▸ Task objective
Among the entries, find each line that includes the string "circle" and list it.

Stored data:

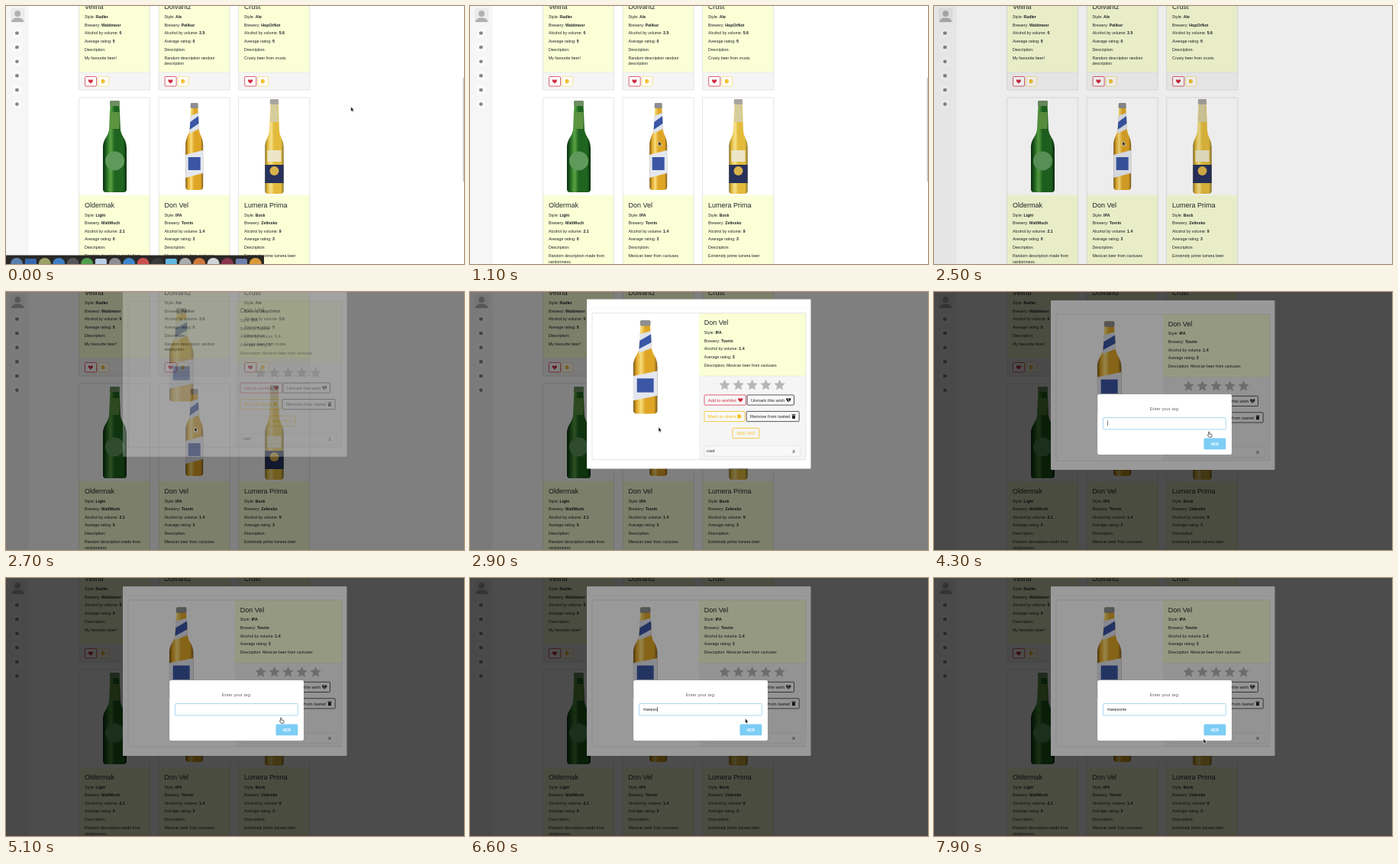
Animation of 600x338 px, one loop 8000 ms. Source, as an HTML page:

```html
<!DOCTYPE html>
<html lang="en">
<head>
<meta charset="utf-8">
<title>Beer catalogue</title>
<style>
  html, body { margin: 0; width: 100%; height: 100%; overflow: hidden; background: #fff; }
  svg { display: block; width: 100vw; height: 100vh; }
  text { font-family: "Liberation Sans", Arial, sans-serif; white-space: pre; }
</style>
</head>
<body>
<svg id="stage" viewBox="0 0 600 338"></svg>
<script>
const LOOP = 8000;
const INK = '#212529', RED = '#cf2c42', GOLD = '#f8bd10', CREAM = '#faffd6', EDGE = '#dcdcdc';

const rect = (x, y, w, h, fill, extra = '') =>
  `<rect x="${x}" y="${y}" width="${w}" height="${h}" fill="${fill}" ${extra}/>`;
const circle = (x, y, r, fill) => `<circle cx="${x}" cy="${y}" r="${r}" fill="${fill}"/>`;
const path = (d, fill, extra = '') => `<path d="${d}" fill="${fill}" ${extra}/>`;
const at = (x, y, body, sx = 1, sy = sx) =>
  `<g transform="translate(${x} ${y}) scale(${sx} ${sy})">${body}</g>`;
const text = (x, y, s, size = 5.25, fill = INK, extra = '') =>
  `<text x="${x}" y="${y}" font-size="${size}" fill="${fill}" ${extra}>${s}</text>`;
const field = (x, y, label, value) =>
  text(x, y, `${label}: <tspan font-weight="700">${value}</tspan>`);
const frame = (x, y, w, h, stroke, fill = 'none', extra = '') =>
  rect(x, y, w, h, fill, `rx="1" stroke="${stroke}" stroke-width=".75" ${extra}`);

// Icons, centred on their origin
const heart = c => path('M0 2.8C-5.4-.8-2.6-4.2 0-1.7C2.6-4.2 5.4-.8 0 2.8Z', c);
const broken = heart(INK) + path('M0-2L-.8-.3L.7.4L-.2 2', 'none', 'stroke="#f5f5f5" stroke-width=".6"');
const mug = c => rect(-2.4, -2.6, 3.8, 5.2, c, 'rx=".7"') +
  path('M1.4-1.4H2.6V1.3H1.4', 'none', `stroke="${c}" stroke-width=".7"`);
const bin = rect(-2.4, -2.8, 4.8, 1.1, INK) + rect(-2, -1.3, 4, 4.2, INK, 'rx=".5"');
const star = () => {
  const pts = [...Array(10)].map((_, i) => {
    const r = i % 2 ? 3.6 : 7.6, a = i * Math.PI / 5;
    return `${(r * Math.sin(a)).toFixed(2)},${(-r * Math.cos(a)).toFixed(2)}`;
  });
  return `<polygon points="${pts.join(' ')}" fill="#b6b6b6"/>`;
};

const gradient = (id, edge, mid, shine) => `<linearGradient id="${id}">
  <stop offset="0" stop-color="${edge}"/><stop offset=".14" stop-color="${mid}"/>
  <stop offset=".32" stop-color="${shine}"/><stop offset=".5" stop-color="${mid}"/>
  <stop offset=".86" stop-color="${mid}"/><stop offset="1" stop-color="${edge}"/></linearGradient>`;

// Bottle hanging from its origin: neck and body half-widths, height, shoulder start and end
const bottle = (neck, body, h, from, to, glass, cap, label) => {
  const mid = (from + to) / 2;
  return path(`M${-neck + 1.5} 0L${-neck} ${from}C${-neck} ${mid} ${-body} ${mid} ${-body} ${to}
    V${h - 4}Q${-body} ${h} ${4 - body} ${h}H${body - 4}Q${body} ${h} ${body} ${h - 4}
    V${to}C${body} ${mid} ${neck} ${mid} ${neck} ${from}L${neck - 1.5} 0Z`, `url(#${glass})`) +
    label + rect(-neck + .8, 0, 2 * neck - 1.6, 7, cap, 'rx="1.5"');
};
const greenBottle = bottle(7.3, 15.5, 120, 34, 62, 'green', '#6f8f62',
  rect(-6, 15, 12, 22, '#5c9440') + circle(0, 79, 12.5, '#5f9a5c'));
const amberBottle = bottle(5.8, 11.5, 114, 30, 56, 'amber', '#8f8f90',
  path('M-5.2 17L5.2 13L6 34L-6.4 40Z', '#dfe3ee') + path('M-5.4 25L5.4 17L5.8 27L-6 35Z', '#3a56a4') +
  path('M-11.5 68L11.5 62V92L-11.5 98Z', '#e4e7ef') + rect(-8, 71, 16, 17, '#3a56a4'));
const paleBottle = bottle(6.4, 12.2, 124, 38, 64, 'pale', '#a8a69e',
  path('M-4.6 7H4.6L5.4 30H-5.4Z', '#d6cc9e') + rect(-9, 67, 18, 15, '#ece5c8') +
  rect(-12.2, 86, 24.4, 24, '#27325c') + circle(0, 94, 6, '#d9b34a'));

const beers = [
  ['Velina', 'Radler', 'Waldmoor', 0, 5, ['My favourite beer!']],
  ['Dolvaritz', 'Ale', 'Pelikor', 3.5, 0, ['Random description random', 'description']],
  ['Crust', 'Ale', 'HopOrNot', 5.6, 5, ['Crusty beer from crusts']],
  ['Oldermak', 'Light', 'MaltMuch', 2.1, 0, ['Random description made from', 'randomness']],
  ['Don Vel', 'IPA', 'Tovrin', 1.4, 3, ['Mexican beer from cactuses']],
  ['Lumera Prima', 'Bock', 'Zelinsko', 9, 3, ['Extremely prime lumera beer']],
];

const details = (x, y, [name, style, brewery, abv, rating]) =>
  text(x, y, name, 9) + field(x, y + 11.6, 'Style', style) + field(x, y + 22.2, 'Brewery', brewery) +
  field(x, y + 32.8, 'Alcohol by volume', abv) + field(x, y + 43.5, 'Average rating', rating);

const card = (beer, i) => {
  const x = 95.5 + (i % 3) * 104.6, y = i < 3 ? -139.5 : 120;
  return rect(x, y, 93, 249.5, '#fff') + rect(x, y + 128, 93, 98.5, CREAM) +
    rect(x, y + 226.5, 93, 23, '#f5f5f5') + path(`M${x} ${y + 226.5}h93`, 'none', `stroke="${EDGE}" stroke-width=".5"`) +
    frame(x, y, 93, 249.5, EDGE) + details(x + 7.4, y + 143.9, beer) +
    text(x + 7.4, y + 198.3, 'Description:') +
    beer[5].map((line, k) => text(x + 7.4, y + 209 + k * 7.8, line)).join('') +
    frame(x + 8, y + 232, 15, 12.5, RED, '#fff') + at(x + 15.4, y + 238.2, heart(RED)) +
    frame(x + 25.2, y + 232, 13.6, 12.5, '#f7d774', '#fff') + at(x + 31.8, y + 238.2, mug('#f2bd2a'));
};

const sidebar = rect(0, 0, 29.5, 338, '#f6f6f6') + rect(6, 3, 18.5, 18.5, '#ebebeb', 'rx="1"') +
  circle(15.2, 10, 3.9, '#b0b0b0') + path('M7 21Q7.5 16.5 13 15.5H17.4Q23 16.5 23.5 21Z', '#b0b0b0') +
  [35.5, 54, 72.7, 91.3, 110, 128.6].map((y, i) =>
    rect(8.5, y - 5.5, 12, 11, '#fafafa', 'rx="1"') +
    (i % 3 == 2 ? circle(14.4, y, 2.3, '#858585') : rect(12.2, y - 2.1, 4.4, 4.2, '#858585', 'rx=".8"'))).join('');

const dockColours = ['#5a7fae', '#3769b0', '#9aa26a', '#3f7fc4', '#55565a', '#4fa04f', '#b9d0e6', '#8d8f94', '#3f86cf',
  '#c9504e', '#3a3a3c', '#62b8e2', '#a9adb0', '#cf7a3c', '#cfd6d8', '#8a3550', '#6f7fae', '#d89a3a'];
const dock = rect(0, 326.5, 338, 26, '#2a2826') + dockColours.map((c, i) => {
  const x = 14 + i * 18.4;
  return i % 5 == 1 || i == 11 ? rect(x - 7.5, 331, 15, 15, c, 'rx="2"') : circle(x, 338, 8, c);
}).join('');

const button = (x, y, w, label, colour, icon) => frame(x, y, w, 13.2, colour, '#f8f8f8') +
  text(x + 4.7, y + 8.8, label, 5.8, colour) + at(x + w - 7.2, y + 6.6, icon);

const modal = rect(153, 11, 293.5, 222, '#fff', 'rx="1"') +
  path('M153 23H446.5', 'none', 'stroke="#ececec" stroke-width=".5"') +
  rect(300, 29, 140, 82.5, CREAM) + rect(300, 111.5, 140, 109.5, '#f5f5f5') +
  path('M300 111.5H440', 'none', `stroke="${EDGE}" stroke-width=".5"`) + frame(160, 29, 280, 192, EDGE) +
  at(229.7, 38.3, amberBottle, 1.37, 1.075) + details(306.8, 44.8, beers[4]) +
  text(306.8, 99, 'Description: ' + beers[4][5][0]) +
  [0, 1, 2, 3, 4].map(i => at(333.6 + 18 * i, 123.5, star())).join('') +
  button(307, 136.3, 54.5, 'Add to wishlist', RED, heart(RED)) +
  button(363.2, 136.3, 61.3, 'Unmark this wish', INK, broken) +
  button(307, 157.8, 53, 'Mark as drank', GOLD, mug(GOLD)) +
  button(362.2, 157.8, 69, 'Remove from tasted', INK, bin) +
  `<g id="addTag">${frame(344, 179.8, 34.8, 13.2, GOLD)}${text(361.4, 188.4, 'ADD TAG', 5.6, GOLD, 'text-anchor="middle"')}</g>` +
  frame(307, 203, 126, 13.5, '#e2e2e2', '#f8f8f8') + text(310, 211.6, 'cool', 5.8) +
  text(424, 212, 'X', 6.2, INK, 'text-anchor="middle"');

const prompt = rect(214.2, 134, 175.8, 79, '#fff', 'rx="2"') +
  text(302, 155.3, 'Enter your tag:', 5.9, '#666', 'text-anchor="middle"') +
  frame(221.6, 164.6, 160.8, 15.4, '#8fc9ee', '#fff', 'id="input"') + text(227, 173.8, '', 5.2, '#222', 'id="typed"') +
  rect(0, 168.6, .6, 6.6, '#222', 'id="caret"') +
  rect(353.5, 191.5, 28.8, 14.8, '#7ccdf5', 'rx="1.5"') +
  text(367.9, 200.8, 'ADD', 5, '#fff', 'font-weight="700" text-anchor="middle"');

const outline = 'stroke="#fff" stroke-width=".5"';
const arrow = path('M0 0V6.2L1.4 5L2.4 7L3.4 6.5L2.5 4.6H4.3Z', '#111', outline);
const hand = path('M-.9-.6Q0-1.4.5-.4V2L3 2.6Q3.9 3 3.6 4L3 6.2H-.2L-2.2 3.6Q-2 2.6-.9 3.2Z', '#fff', 'stroke="#222" stroke-width=".7"');

const stage = document.getElementById('stage');
stage.innerHTML = `<defs>${gradient('green', '#0a2c0f', '#1f641f', '#5aa444')}
  ${gradient('amber', '#7d5a1c', '#dfa626', '#f8dd7c')}${gradient('pale', '#86702a', '#e3bb3c', '#f6e18a')}</defs>
  ${rect(0, 0, 600, 338, '#fff')}${sidebar}${beers.map(card).join('')}
  ${at(142.5, 124, greenBottle)}${at(246.7, 127, amberBottle)}${at(351.5, 122, paleBottle)}
  ${rect(598.6, 94, 1.4, 136, '#c8c8c8', 'id="scrollbar"')}<g id="dock">${dock}</g>
  ${rect(0, 0, 600, 338, '#000', 'id="backdrop"')}<g id="modal">${modal}</g>
  ${rect(0, 0, 600, 338, '#000', 'id="overlay"')}<g id="prompt">${prompt}</g>
  <g id="cursor"><g id="arrow">${arrow}</g><g id="hand">${hand}</g></g>`;

const el = Object.fromEntries([...stage.querySelectorAll('g[id], rect[id], text[id]')].map(e => [e.id, e]));
const set = (id, name, value) => el[id].setAttribute(name, value);
const show = (id, on) => set(id, 'visibility', on ? 'inherit' : 'hidden');

const span = (t, a, b) => Math.min(1, Math.max(0, (t - a) / (b - a)));
const smooth = p => p * p * (3 - 2 * p);

// Pointer moves: start time, end time, destination
const moves = [[200, 1080, 247, 177], [3380, 3900, 360.5, 184], [7150, 7850, 353, 210.5]];
const pointer = t => moves.reduce(([x, y], [a, b, tx, ty]) => {
  const p = smooth(span(t, a, b));
  return [x + (tx - x) * p, y + (ty - y) * p];
}, [451.8, 132]);

const word = '#awesome';
const keys = [5600, 5850, 6050, 6220, 6380, 6540, 6720, 6900];

function draw(t) {
  set('dock', 'transform', `translate(0 ${14 * smooth(span(t, 60, 480))})`);
  show('scrollbar', t < 2480);

  set('backdrop', 'opacity', .5 * span(t, 2480, 2630));
  const slide = 1 - span(t, 2680, 2980);
  set('modal', 'opacity', span(t, 2660, 2810));
  set('modal', 'transform', `translate(0 ${-20 * slide * slide})`);

  const hover = t >= 3800;
  const [tagBox, tagText] = el.addTag.children;
  tagBox.setAttribute('fill', hover ? GOLD : 'none');
  tagText.setAttribute('fill', hover ? INK : GOLD);

  const fade = span(t, 3980, 4280), size = .985 + .015 * fade;
  set('overlay', 'opacity', .4 * fade);
  set('prompt', 'opacity', fade);
  set('prompt', 'transform', `translate(302 173.5) scale(${size}) translate(-302 -173.5)`);
  set('input', 'stroke-opacity', span(t, 4100, 4300));

  const count = keys.filter(k => t >= k).length;
  const typed = word.slice(0, count);
  if (el.typed.textContent !== typed) el.typed.textContent = typed;
  const since = t - (count ? keys[count - 1] : 4050);
  show('caret', since >= 0 && since % 1200 < 600);
  set('caret', 'x', 227.2 + (count ? el.typed.getComputedTextLength() : 0));

  const [x, y] = pointer(t);
  set('cursor', 'transform', `translate(${x} ${y})`);
  const pointing = hover && t < 5850;
  show('hand', pointing);
  show('arrow', !pointing);
}

const tick = now => {
  draw(now % LOOP);
  requestAnimationFrame(tick);
};
draw(0);
requestAnimationFrame(tick);
</script>
</body>
</html>
```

▸ Written response
const circle = (x, y, r, fill) => `<circle cx="${x}" cy="${y}" r="${r}" fill="${fill}"/>`;
  rect(-6, 15, 12, 22, '#5c9440') + circle(0, 79, 12.5, '#5f9a5c'));
  rect(-12.2, 86, 24.4, 24, '#27325c') + circle(0, 94, 6, '#d9b34a'));
  circle(15.2, 10, 3.9, '#b0b0b0') + path('M7 21Q7.5 16.5 13 15.5H17.4Q23 16.5 23.5 21Z', '#b0b0b0') +
    (i % 3 == 2 ? circle(14.4, y, 2.3, '#858585') : rect(12.2, y - 2.1, 4.4, 4.2, '#858585', 'rx=".8"'))).join('');
  return i % 5 == 1 || i == 11 ? rect(x - 7.5, 331, 15, 15, c, 'rx="2"') : circle(x, 338, 8, c);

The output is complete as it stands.